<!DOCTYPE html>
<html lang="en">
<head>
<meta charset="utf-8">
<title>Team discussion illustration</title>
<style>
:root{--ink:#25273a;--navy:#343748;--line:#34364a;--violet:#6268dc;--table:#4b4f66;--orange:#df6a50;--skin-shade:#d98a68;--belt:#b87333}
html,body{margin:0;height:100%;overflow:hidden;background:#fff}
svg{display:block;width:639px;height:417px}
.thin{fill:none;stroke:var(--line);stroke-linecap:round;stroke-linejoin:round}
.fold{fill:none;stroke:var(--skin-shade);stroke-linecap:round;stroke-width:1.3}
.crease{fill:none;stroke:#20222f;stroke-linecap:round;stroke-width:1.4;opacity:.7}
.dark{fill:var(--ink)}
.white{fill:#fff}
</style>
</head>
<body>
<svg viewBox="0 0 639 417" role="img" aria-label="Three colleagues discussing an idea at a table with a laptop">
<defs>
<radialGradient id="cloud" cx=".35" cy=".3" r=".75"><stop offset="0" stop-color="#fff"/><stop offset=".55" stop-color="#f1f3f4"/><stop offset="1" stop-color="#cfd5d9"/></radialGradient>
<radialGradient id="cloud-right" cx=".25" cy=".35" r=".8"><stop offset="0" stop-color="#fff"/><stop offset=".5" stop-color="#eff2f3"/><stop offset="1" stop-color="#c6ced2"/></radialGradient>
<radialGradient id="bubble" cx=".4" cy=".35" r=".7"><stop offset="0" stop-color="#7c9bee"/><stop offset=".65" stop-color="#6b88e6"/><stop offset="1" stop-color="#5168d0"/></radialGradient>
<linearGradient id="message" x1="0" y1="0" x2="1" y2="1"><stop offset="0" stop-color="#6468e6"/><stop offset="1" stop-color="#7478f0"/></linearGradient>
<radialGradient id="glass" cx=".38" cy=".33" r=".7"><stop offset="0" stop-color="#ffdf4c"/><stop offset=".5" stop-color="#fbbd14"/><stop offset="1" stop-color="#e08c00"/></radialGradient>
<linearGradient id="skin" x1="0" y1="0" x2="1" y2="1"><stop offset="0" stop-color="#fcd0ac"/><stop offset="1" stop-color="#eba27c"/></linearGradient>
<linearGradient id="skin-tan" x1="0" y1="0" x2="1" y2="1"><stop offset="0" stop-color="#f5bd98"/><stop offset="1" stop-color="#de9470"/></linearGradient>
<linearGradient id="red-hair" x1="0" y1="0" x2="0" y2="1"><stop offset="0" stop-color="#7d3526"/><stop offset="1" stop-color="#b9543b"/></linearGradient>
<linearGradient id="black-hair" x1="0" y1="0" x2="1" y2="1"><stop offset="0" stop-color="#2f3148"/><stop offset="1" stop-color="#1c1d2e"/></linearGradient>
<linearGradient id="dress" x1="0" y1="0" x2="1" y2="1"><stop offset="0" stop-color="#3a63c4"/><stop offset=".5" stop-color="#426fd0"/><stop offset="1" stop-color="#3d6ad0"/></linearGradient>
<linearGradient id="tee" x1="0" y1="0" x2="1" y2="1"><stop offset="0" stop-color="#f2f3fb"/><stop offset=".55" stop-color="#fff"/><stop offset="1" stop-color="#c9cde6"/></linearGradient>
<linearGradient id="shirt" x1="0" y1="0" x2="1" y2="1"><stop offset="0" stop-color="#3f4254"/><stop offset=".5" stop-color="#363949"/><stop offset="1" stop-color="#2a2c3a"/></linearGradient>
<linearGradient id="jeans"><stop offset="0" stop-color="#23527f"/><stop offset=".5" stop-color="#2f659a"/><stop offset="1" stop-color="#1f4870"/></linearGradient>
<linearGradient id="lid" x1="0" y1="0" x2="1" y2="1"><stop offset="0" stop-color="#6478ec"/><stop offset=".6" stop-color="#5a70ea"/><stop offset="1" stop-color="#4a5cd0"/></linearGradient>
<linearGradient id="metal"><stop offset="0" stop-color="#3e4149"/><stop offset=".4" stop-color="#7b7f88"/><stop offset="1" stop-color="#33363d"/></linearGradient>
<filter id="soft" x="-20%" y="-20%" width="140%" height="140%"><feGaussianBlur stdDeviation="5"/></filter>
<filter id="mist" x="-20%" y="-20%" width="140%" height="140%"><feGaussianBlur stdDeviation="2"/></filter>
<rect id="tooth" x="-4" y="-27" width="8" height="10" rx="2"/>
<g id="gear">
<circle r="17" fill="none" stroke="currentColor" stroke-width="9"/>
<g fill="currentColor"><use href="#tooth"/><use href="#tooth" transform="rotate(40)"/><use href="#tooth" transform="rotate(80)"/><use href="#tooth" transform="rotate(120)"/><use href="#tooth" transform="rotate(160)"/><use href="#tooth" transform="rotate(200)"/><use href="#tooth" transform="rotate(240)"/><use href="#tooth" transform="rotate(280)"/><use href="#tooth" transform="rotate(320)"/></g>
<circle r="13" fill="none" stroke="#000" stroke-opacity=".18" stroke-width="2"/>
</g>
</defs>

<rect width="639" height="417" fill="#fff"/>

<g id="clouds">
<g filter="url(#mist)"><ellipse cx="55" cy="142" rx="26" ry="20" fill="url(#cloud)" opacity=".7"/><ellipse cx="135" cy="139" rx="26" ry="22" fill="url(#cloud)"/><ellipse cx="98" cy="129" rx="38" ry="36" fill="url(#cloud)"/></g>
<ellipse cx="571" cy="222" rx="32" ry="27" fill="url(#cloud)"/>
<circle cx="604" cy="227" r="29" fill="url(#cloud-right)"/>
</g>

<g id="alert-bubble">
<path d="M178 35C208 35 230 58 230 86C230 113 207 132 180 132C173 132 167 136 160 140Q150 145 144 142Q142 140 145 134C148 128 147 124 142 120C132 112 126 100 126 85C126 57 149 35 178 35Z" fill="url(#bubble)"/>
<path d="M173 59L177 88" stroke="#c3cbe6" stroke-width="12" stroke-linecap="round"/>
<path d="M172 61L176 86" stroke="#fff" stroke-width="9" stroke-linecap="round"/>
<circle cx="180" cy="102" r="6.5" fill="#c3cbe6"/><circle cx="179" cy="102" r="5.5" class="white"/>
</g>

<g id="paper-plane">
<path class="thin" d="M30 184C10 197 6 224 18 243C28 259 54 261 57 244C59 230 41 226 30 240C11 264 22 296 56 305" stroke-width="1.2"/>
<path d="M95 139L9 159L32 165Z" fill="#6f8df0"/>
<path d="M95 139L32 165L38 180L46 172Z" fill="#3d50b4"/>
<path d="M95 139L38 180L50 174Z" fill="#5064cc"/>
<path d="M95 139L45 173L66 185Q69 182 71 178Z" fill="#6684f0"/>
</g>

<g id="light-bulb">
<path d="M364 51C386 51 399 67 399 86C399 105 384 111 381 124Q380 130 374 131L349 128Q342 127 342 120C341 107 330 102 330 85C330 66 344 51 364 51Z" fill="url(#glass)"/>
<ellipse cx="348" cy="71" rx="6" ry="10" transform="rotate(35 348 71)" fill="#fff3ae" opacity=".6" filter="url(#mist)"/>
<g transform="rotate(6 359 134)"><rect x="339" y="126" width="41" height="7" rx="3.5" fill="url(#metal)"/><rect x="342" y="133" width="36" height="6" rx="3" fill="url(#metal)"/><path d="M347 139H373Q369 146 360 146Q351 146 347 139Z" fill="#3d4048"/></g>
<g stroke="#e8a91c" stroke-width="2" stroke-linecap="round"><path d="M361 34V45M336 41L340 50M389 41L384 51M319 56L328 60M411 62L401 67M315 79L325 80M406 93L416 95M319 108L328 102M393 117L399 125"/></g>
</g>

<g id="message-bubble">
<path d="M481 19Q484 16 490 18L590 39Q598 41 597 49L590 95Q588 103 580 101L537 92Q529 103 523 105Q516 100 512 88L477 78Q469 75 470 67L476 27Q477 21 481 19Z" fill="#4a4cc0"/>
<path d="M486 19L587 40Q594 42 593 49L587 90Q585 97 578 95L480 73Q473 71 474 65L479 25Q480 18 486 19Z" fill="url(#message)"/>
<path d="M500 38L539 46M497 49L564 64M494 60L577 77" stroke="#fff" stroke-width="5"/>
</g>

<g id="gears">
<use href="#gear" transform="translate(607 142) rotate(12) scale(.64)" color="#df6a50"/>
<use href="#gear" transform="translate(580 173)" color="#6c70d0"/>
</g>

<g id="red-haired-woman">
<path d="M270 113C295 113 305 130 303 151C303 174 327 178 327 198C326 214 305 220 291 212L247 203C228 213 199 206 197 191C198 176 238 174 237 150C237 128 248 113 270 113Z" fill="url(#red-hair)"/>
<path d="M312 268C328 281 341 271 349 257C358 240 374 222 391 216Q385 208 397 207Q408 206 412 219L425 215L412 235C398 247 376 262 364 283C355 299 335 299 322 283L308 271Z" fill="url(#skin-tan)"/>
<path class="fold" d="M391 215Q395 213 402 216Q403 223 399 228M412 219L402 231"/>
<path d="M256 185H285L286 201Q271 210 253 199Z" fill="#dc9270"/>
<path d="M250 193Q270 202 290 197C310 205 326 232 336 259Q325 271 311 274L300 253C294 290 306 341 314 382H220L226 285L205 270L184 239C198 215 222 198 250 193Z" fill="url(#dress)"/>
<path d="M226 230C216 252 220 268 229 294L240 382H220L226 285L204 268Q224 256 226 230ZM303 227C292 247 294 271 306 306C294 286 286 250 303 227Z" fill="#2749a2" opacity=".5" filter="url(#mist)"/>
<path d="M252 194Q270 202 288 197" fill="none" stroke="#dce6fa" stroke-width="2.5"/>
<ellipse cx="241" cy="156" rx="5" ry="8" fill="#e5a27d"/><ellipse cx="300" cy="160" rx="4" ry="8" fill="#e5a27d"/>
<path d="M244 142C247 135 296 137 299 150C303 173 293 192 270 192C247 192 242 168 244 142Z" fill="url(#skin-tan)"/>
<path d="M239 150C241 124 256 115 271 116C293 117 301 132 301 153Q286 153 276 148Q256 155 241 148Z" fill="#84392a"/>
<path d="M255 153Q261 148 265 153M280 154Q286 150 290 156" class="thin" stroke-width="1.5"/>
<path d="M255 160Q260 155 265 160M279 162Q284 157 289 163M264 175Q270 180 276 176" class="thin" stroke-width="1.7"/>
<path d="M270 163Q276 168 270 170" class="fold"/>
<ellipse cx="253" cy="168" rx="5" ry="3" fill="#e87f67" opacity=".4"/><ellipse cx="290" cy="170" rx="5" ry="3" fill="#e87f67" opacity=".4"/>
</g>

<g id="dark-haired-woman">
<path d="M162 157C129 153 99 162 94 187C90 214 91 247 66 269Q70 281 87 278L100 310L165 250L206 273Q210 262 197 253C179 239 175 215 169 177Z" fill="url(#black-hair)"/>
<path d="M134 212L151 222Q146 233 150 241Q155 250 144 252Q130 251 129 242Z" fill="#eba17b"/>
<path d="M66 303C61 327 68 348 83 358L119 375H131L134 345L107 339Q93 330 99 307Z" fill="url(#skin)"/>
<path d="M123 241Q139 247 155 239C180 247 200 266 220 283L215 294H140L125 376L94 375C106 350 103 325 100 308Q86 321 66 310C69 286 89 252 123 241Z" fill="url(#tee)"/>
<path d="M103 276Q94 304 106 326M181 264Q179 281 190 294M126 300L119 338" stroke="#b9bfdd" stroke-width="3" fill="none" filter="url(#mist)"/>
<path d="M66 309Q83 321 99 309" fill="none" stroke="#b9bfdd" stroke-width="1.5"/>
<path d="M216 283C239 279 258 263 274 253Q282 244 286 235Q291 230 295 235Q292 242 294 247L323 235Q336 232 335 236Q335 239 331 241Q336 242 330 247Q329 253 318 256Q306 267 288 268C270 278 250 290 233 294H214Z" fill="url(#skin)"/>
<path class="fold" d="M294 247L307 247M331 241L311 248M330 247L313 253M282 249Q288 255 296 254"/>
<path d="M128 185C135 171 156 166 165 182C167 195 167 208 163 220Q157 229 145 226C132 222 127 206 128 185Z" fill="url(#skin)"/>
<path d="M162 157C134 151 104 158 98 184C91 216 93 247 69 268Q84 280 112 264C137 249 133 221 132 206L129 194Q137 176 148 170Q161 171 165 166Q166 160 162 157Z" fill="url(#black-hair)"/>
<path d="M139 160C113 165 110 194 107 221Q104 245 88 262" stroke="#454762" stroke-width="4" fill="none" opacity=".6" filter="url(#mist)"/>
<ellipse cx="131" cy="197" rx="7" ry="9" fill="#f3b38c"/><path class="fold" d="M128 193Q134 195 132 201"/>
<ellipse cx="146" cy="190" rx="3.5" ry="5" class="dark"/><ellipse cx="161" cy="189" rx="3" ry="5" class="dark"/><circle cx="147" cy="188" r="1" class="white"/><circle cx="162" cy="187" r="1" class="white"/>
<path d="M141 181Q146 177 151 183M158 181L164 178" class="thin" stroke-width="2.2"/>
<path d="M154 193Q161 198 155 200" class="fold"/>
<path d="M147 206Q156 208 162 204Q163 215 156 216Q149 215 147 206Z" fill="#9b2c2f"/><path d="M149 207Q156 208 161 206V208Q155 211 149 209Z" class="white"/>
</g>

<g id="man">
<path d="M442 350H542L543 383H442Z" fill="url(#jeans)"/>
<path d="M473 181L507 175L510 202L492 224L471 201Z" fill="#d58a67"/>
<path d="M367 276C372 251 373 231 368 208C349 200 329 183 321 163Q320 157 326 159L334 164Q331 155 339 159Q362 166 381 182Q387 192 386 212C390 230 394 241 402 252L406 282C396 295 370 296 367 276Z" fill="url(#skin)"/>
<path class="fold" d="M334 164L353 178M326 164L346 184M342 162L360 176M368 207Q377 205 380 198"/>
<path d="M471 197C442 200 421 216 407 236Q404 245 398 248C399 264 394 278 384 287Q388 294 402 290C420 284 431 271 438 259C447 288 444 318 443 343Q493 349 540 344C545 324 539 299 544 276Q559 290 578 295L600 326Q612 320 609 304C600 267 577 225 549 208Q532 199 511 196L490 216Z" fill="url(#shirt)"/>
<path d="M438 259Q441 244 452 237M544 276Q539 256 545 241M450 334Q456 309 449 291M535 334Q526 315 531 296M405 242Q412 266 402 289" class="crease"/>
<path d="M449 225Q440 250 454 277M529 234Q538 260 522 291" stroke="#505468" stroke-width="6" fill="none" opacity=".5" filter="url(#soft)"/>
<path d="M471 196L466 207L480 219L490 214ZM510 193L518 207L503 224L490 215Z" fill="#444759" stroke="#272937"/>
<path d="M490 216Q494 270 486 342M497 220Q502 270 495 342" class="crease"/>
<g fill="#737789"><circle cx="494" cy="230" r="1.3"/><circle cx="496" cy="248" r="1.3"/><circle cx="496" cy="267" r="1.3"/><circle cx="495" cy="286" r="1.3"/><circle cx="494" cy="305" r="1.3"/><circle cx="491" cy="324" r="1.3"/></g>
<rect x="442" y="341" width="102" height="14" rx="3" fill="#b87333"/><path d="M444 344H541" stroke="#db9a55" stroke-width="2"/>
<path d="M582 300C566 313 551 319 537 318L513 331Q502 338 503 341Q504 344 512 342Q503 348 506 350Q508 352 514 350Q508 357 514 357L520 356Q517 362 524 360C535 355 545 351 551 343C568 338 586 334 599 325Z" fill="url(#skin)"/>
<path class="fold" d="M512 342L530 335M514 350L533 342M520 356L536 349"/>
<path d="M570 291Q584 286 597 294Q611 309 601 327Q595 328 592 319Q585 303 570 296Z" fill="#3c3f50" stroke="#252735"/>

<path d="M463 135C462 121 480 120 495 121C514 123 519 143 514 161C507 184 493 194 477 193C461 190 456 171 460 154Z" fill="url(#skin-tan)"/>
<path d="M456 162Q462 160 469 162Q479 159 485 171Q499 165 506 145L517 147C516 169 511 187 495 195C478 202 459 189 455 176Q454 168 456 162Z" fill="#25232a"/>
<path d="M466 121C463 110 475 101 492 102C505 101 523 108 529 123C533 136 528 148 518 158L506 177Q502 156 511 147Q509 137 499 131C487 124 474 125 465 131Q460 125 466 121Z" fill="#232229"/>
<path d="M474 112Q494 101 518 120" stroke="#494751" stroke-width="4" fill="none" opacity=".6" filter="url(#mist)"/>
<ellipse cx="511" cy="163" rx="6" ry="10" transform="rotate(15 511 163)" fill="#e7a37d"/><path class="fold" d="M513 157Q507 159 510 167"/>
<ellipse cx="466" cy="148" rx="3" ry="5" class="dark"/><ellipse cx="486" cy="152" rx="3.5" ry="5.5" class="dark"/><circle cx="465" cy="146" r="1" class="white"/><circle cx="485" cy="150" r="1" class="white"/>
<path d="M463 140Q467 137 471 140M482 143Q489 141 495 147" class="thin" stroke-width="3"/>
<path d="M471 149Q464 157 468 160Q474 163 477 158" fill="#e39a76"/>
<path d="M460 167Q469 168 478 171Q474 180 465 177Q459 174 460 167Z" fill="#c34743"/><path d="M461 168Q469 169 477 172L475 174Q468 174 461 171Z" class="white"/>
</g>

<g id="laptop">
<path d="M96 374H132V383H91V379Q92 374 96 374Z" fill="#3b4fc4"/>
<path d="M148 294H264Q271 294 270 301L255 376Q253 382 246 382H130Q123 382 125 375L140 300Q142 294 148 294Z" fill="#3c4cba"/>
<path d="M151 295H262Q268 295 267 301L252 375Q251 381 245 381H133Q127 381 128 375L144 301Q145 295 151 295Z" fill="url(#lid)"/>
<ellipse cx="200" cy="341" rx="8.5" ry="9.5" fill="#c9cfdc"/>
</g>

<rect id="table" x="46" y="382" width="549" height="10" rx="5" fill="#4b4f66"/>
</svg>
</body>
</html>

-*-

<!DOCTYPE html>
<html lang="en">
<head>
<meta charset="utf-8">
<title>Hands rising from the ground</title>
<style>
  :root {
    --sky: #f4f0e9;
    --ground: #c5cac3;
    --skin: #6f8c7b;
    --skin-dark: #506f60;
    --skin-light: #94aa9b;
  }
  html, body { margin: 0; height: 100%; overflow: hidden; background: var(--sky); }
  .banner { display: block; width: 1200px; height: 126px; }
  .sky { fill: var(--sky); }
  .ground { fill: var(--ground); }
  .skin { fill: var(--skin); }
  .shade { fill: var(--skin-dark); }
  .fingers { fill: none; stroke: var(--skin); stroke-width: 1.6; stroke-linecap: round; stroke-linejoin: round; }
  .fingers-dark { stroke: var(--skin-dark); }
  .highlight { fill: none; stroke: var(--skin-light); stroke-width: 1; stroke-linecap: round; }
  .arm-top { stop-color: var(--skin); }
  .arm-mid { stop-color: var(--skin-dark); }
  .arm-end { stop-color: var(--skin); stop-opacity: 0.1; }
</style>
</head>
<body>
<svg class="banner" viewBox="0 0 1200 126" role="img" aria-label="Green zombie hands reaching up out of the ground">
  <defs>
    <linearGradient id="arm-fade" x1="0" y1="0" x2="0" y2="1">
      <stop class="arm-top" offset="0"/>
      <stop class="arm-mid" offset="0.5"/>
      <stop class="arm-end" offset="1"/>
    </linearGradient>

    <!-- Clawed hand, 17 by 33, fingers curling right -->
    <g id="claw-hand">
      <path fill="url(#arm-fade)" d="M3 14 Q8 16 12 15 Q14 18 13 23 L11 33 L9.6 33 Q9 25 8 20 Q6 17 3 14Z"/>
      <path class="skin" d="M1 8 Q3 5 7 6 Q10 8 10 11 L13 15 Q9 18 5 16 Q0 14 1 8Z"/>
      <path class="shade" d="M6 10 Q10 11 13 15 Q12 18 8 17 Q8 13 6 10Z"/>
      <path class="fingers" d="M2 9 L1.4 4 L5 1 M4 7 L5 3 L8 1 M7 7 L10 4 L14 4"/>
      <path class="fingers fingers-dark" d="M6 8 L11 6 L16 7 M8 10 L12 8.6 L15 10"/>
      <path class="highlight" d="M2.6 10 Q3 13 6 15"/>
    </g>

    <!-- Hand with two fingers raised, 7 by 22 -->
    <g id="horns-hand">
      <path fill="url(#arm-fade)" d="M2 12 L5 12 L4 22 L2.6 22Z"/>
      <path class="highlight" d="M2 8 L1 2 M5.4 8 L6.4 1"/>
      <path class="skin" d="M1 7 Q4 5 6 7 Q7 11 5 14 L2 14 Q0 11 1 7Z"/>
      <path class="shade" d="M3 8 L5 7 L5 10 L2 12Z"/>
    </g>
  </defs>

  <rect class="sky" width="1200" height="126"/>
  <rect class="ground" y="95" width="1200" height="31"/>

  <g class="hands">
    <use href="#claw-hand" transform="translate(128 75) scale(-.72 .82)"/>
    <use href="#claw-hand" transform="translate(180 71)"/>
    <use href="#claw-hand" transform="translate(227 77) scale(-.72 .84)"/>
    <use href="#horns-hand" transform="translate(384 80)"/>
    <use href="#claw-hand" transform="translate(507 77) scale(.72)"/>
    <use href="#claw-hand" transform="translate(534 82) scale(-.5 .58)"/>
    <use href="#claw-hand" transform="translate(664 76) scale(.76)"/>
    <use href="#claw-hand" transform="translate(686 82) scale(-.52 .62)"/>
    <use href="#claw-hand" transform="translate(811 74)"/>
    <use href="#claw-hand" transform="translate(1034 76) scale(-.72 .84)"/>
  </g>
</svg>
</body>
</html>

-*-

* _PROBLEM DESCRIPTION_
From the listing above, collect each line in which the string "message" appears.

* _EXERCISE RESULT_
<linearGradient id="message" x1="0" y1="0" x2="1" y2="1"><stop offset="0" stop-color="#6468e6"/><stop offset="1" stop-color="#7478f0"/></linearGradient>
<g id="message-bubble">
<path d="M486 19L587 40Q594 42 593 49L587 90Q585 97 578 95L480 73Q473 71 474 65L479 25Q480 18 486 19Z" fill="url(#message)"/>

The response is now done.